**Task brief**
Among the entries, find each line that includes the string "below" and list it.

**Data extracts**
——

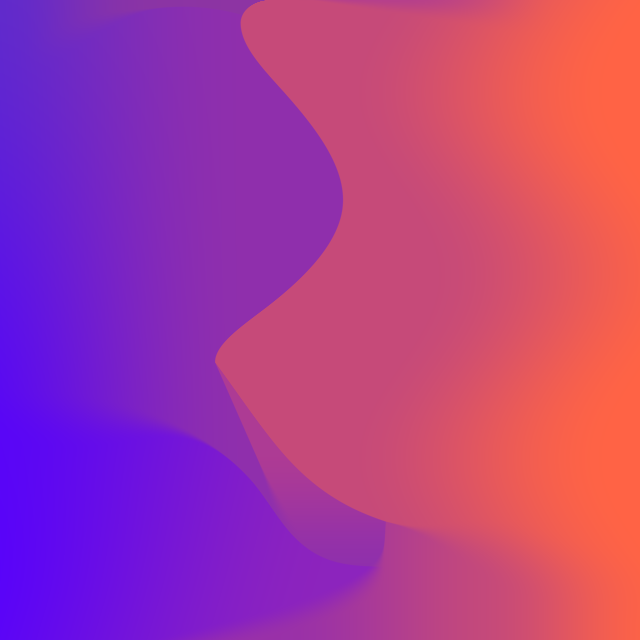
Write a Shadertoy shader that draws this background.

```glsl
// Layered smooth waves in blue, violet, magenta, pink and orange.
// Each wave edge is a chain of cubic curves; each sheet is a colour ramp
// laid over the previous one, with edges that melt away towards their ends.

const vec3 SKY_BLUE   = vec3(0.365, 0.17, 0.80);
const vec3 DEEP_BLUE  = vec3(0.33, 0.00, 1.00);
const vec3 VIOLET     = vec3(0.56, 0.185, 0.675);
const vec3 INDIGO     = vec3(0.55, 0.14, 0.74);
const vec3 MAGENTA    = vec3(0.68, 0.23, 0.58);
const vec3 PLUM       = vec3(0.60, 0.19, 0.66);
const vec3 PINK       = vec3(0.775, 0.29, 0.475);
const vec3 ORANGE     = vec3(1.00, 0.39, 0.27);

// Cubic through a and b with the given end slopes, straight beyond them.
float curve(float s, vec2 a, vec2 b, float slopeA, float slopeB) {
    float span = b.x - a.x;
    float t = clamp((s - a.x) / span, 0.0, 1.0);
    float u = 1.0 - t;
    float bend = span * t * u * (slopeA * u - slopeB * t);
    float tails = slopeA * min(s - a.x, 0.0) + slopeB * max(s - b.x, 0.0);
    return mix(a.y, b.y, t * t * (3.0 - 2.0 * t)) + bend + tails;
}

// Coverage from a signed distance, with a chosen softness.
float cover(float d, float softness) {
    return smoothstep(-softness, softness, d);
}

// Left side of the pink sheet: x for a depth y below the top.
float pinkLeft(float y) {
    if (y < 0.036) {
        float k = (0.036 - y) / 0.036;
        return 0.423 - 0.047 * sqrt(max(1.0 - k * k, 0.0));
    }
    if (y < 0.150) return curve(y, vec2(0.036, 0.376), vec2(0.150, 0.449), 0.0, 0.88);
    if (y < 0.3125) return curve(y, vec2(0.150, 0.449), vec2(0.3125, 0.536), 0.88, 0.0);
    if (y < 0.475) return curve(y, vec2(0.3125, 0.536), vec2(0.475, 0.423), 0.0, -1.27);
    return curve(y, vec2(0.475, 0.423), vec2(0.566, 0.336), -1.27, 0.0);
}

// Underside of the pink sheet: depth y for a given x.
float pinkBottom(float x) {
    if (x < 0.449) return curve(x, vec2(0.336, 0.566), vec2(0.449, 0.716), 1.35, 1.1);
    if (x < 0.603) return curve(x, vec2(0.449, 0.716), vec2(0.603, 0.815), 1.1, 0.33);
    return curve(x, vec2(0.603, 0.815), vec2(0.781, 0.862), 0.25, 0.3);
}

// Crest of the deep blue wave: depth y for a given x.
float blueCrest(float x) {
    if (x < 0.391) return curve(x, vec2(0.130, 0.658), vec2(0.391, 0.749), 0.05, 1.1);
    if (x < 0.449) return curve(x, vec2(0.391, 0.749), vec2(0.449, 0.827), 1.1, 1.2);
    return curve(x, vec2(0.449, 0.827), vec2(0.579, 0.885), 1.2, 0.05);
}

// Violet ground, with a paler strip along the top.
vec3 violetGround(vec2 p, float px) {
    vec3 blue = mix(SKY_BLUE, DEEP_BLUE, smoothstep(-0.1, 0.85, p.y));
    vec3 color = mix(blue, VIOLET, smoothstep(-0.08, 0.39, p.x));
    float offset = p.x - 0.286;
    float crest = 0.0105 + 1.5 * offset * offset;
    float softness = px + 0.03 * (1.0 - smoothstep(0.08, 0.25, p.x));
    float strip = cover(crest - p.y, softness) * smoothstep(0.03, 0.25, p.x);
    return mix(color, vec3(0.55, 0.21, 0.63), 0.8 * strip);
}

// Pink to orange ramp whose centre sways with depth.
vec3 pinkSheet(vec2 p, float px) {
    float center = 0.831 + 0.0625 * cos(10.97 * (p.y - 0.43));
    vec3 color = mix(PINK, ORANGE, smoothstep(center - 0.235, center + 0.195, p.x));
    float reach = max(p.x - 0.49, 0.0);
    float strip = cover(0.08 * reach - p.y, px + 0.09 * reach);
    strip *= smoothstep(0.45, 0.55, p.x) * (1.0 - smoothstep(0.62, 0.87, p.x));
    return mix(color, MAGENTA, 0.7 * strip);
}

void mainImage(out vec4 fragColor, in vec2 fragCoord) {
    vec2 uv = fragCoord / iResolution.xy;
    vec2 p = vec2(uv.x, 1.0 - uv.y);    // y is depth below the top
    float px = 0.8 / iResolution.y;

    vec3 color = violetGround(p, px);

    // Thin magenta fold below the pink tip.
    float foldSide = p.x - 0.336 - 0.44 * (p.y - 0.566);
    float foldSoft = px + 0.015 * smoothstep(0.72, 0.83, p.y);
    float fold = cover(foldSide, foldSoft) * step(0.566, p.y);
    color = mix(color, mix(MAGENTA, VIOLET, smoothstep(0.70, 0.90, p.y)), fold);

    // Deep blue wave at the lower left.
    float waveSoft = px + 0.045 * (1.0 - smoothstep(0.10, 0.36, p.x));
    float wave = cover(p.y - blueCrest(p.x), waveSoft);
    float warmth = smoothstep(-0.08, 0.56, p.x + 0.3 * (p.y - 0.78));
    vec3 blue = mix(vec3(0.345, 0.02, 0.97), DEEP_BLUE, smoothstep(0.65, 0.95, p.y));
    color = mix(color, mix(blue, INDIGO, warmth), wave);

    // Magenta floor to the right of the blue wave.
    float floorEdge = curve(p.y, vec2(0.815, 0.603), vec2(0.970, 0.430), -0.1, -3.6);
    float floorSoft = px + 0.09 * smoothstep(0.85, 1.0, p.y);
    vec3 ground = mix(PLUM, PINK, smoothstep(0.43, 0.80, p.x));
    ground = mix(ground, ORANGE, 0.95 * smoothstep(0.75, 1.02, p.x));
    color = mix(color, ground, cover(p.x - floorEdge, floorSoft));

    // Large pink and orange sheet on top.
    float underSoft = px + 0.06 * smoothstep(0.61, 0.82, p.x);
    float sheet = cover(p.x - pinkLeft(p.y), px) * cover(pinkBottom(p.x) - p.y, underSoft);
    color = mix(color, pinkSheet(p, px), sheet);

    fragColor = vec4(color, 1.0);
}
```
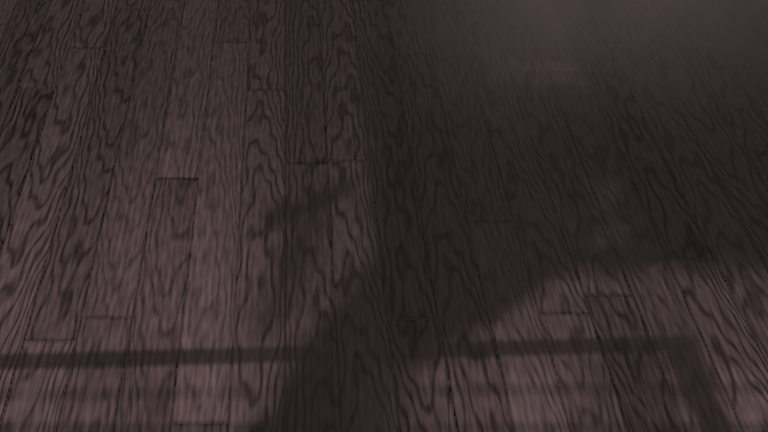
Write a WebGL 2 fragment shader that draws this texture.

```glsl
#version 300 es
precision highp float;
// Dark oak floorboards receding upward, crossed by soft tree and railing shadows.
// Boards are a perspective grid; grain is contour lines of a parabolic field bent
// by layered sines, pores are stretched cellular noise, shadows are blurred shapes.
uniform vec2 u_resolution;
out vec4 fragColor;

float hash(vec2 p) {
  p = fract(p * vec2(0.1031, 0.1137));
  p += dot(p, p.yx + 33.33);
  return fract((p.x + p.y) * p.x * 17.0);
}

// Distance to the nearest jittered cell point
float cellular(vec2 p) {
  vec2 cell = floor(p);
  float nearest = 2.0;
  for (int j = -1; j <= 1; j++)
    for (int i = -1; i <= 1; i++) {
      vec2 c = cell + vec2(i, j);
      vec2 point = c + vec2(hash(c), hash(c + 41.7));
      nearest = min(nearest, length(p - point));
    }
  return nearest;
}

// Rotated, layered sines, roughly -1 to 1
float ripple(vec2 p) {
  float sum = 0.0, amp = 0.5;
  for (int i = 0; i < 4; i++) {
    sum += amp * sin(p.x + 1.3 * sin(p.y)) * cos(p.y * 0.8);
    p = mat2(1.2, 1.5, -1.5, 1.2) * p + 2.1;
    amp *= 0.6;
  }
  return sum;
}

float capsule(vec2 p, vec2 a, vec2 b) {
  vec2 ab = b - a;
  return length(p - a - ab * clamp(dot(p - a, ab) / dot(ab, ab), 0.0, 1.0));
}

// 1 within the radius, fading over the blur
float soft(float d, float radius, float blur) {
  return 1.0 - smoothstep(radius - blur, radius + blur, d);
}

// Sunlight reaching the floor, 0 to 1
float sunlight(vec2 p) {
  vec2 q = p + 0.024 * vec2(ripple(p * 14.0), ripple(p.yx * 17.0 + 3.0));

  // Left pool of light, cut by the trunk and its leaning lower edge
  float edge = min(0.86, 0.58 + 0.68 * q.y);
  float left = soft(q.x, edge, 0.045);
  left *= mix(0.56, 0.20, smoothstep(0.1, 1.0, p.y));
  left *= 1.0 - 0.35 * smoothstep(0.45, 0.8, p.x);
  left += 0.14 * soft(length((p - vec2(0.37, 0.38)) * vec2(1.0, 0.4)), 0.08, 0.09);

  // Leafy branch reaching into the left pool
  float branch = soft(capsule(q, vec2(0.80, 0.56), vec2(0.64, 0.50)), 0.028, 0.026);
  branch = max(branch, 0.8 * soft(capsule(q, vec2(0.71, 0.48), vec2(0.60, 0.25)), 0.035, 0.04));
  left *= 1.0 - 0.8 * branch;

  // Lower right pool with a slanted upper edge
  float top = min(0.17 + 0.63 * (q.x - 1.0), 0.37);
  float right = 0.36 * soft(q.y, top, 0.04) * smoothstep(0.88, 1.05, q.x);
  right += 0.17 * smoothstep(0.80, 1.0, p.x) * soft(p.y, 0.15, 0.05);
  right *= 1.0 - 0.45 * soft(abs(p.x - 1.47), 0.12, 0.06) * soft(p.y, 0.18, 0.03);

  // Dappled specks leaking through the foliage
  float dapple = smoothstep(0.25, 0.75, ripple(p * vec2(9.0, 13.0) + 1.0));
  right += 0.13 * dapple * smoothstep(0.95, 1.5, p.x) * smoothstep(0.3, 0.45, p.y);

  // Railing: long bar, leaning post and faint lower bars
  float bar = abs(p.y - 0.162 - 0.027 * p.x);
  float rail = soft(bar, 0.018, 0.009) * soft(p.x, 1.6, 0.02);
  rail = max(rail, soft(capsule(p, vec2(1.58, 0.19), vec2(1.68, -0.05)), 0.035, 0.015));
  float lower = soft(abs(p.y - 0.085 - 0.01 * p.x), 0.014, 0.012);
  lower = max(lower, soft(p.y, 0.022, 0.01));
  float light = (left + right) * (1.0 - 0.8 * rail);
  return light * (1.0 - 0.3 * lower);
}

void main() {
  vec2 p = gl_FragCoord.xy / u_resolution.y;

  // Perspective board coordinates
  float depth = 2.39 - p.y;
  float across = 18.0 * (p.x - 0.66) / depth;
  float along = 3.6 / depth;
  float board = floor(across);
  float seed = hash(vec2(board + 60.0, 7.0));
  float len = along / 0.9 + seed * 5.0;
  float plank = hash(vec2(board + 60.0, floor(len) + 11.0));
  float a = fract(across) - 0.5;

  // Cathedral grain: parabolas and ovals from a bent contour field
  float bend = a + 0.14 * sin(along * 7.0 + plank * 40.0) + 0.6 * (plank - 0.5);
  float field = 7.0 * bend * bend + 2.4 * sin(along * 4.5 + plank * 30.0);
  field += 0.25 * sin(along * 31.0 + a * 9.0) + 0.14 * sin(along * 67.0 - a * 15.0 + seed * 9.0);
  float ring = 0.5 + 0.5 * sin(6.283 * field);
  float grain = pow(ring, 3.0) * (1.0 - smoothstep(0.25, 0.8, fwidth(field)));
  grain *= 0.45 + 0.55 * seed;

  // Pores, streaks and seams
  float pores = cellular(vec2(across * 13.0, along * 32.0)) - 0.5;
  float streak = sin(across * 47.0 + 2.0 * sin(along * 9.0 + seed * 20.0));
  float seam = soft(0.5 - abs(a), 0.025, 0.025);
  float joint = fract(len);
  seam = max(seam, 0.7 * soft(min(joint, 1.0 - joint), 0.004, 0.004));

  // Wood tone under sun and shade
  float light = sunlight(p);
  float glint = soft(length((p - vec2(0.485, 0.10)) * vec2(1.0, 0.55)), 0.02, 0.025);
  light += 0.3 * glint * ring;
  vec3 color = mix(vec3(0.155, 0.133, 0.128), vec3(0.44, 0.345, 0.355), light);
  float haze = smoothstep(0.62, 1.05, p.y) * smoothstep(0.75, 1.3, p.x);
  float texture_ = 0.20 * (plank - 0.5) + 0.28 * pores + 0.05 * streak;
  texture_ -= 0.42 * grain + 0.28 * seam;
  color *= 1.06 + texture_ * mix(0.55, 1.0, smoothstep(0.0, 0.3, light)) * (1.0 - 0.8 * haze);

  // Pale reflection at the upper right
  color += vec3(0.115, 0.105, 0.105) * haze * (0.85 + 0.3 * ripple(p * 5.0));
  fragColor = vec4(color, 1.0);
}
```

——

**Solved problem**
// Left side of the pink sheet: x for a depth y below the top.
    vec2 p = vec2(uv.x, 1.0 - uv.y);    // y is depth below the top
    // Thin magenta fold below the pink tip.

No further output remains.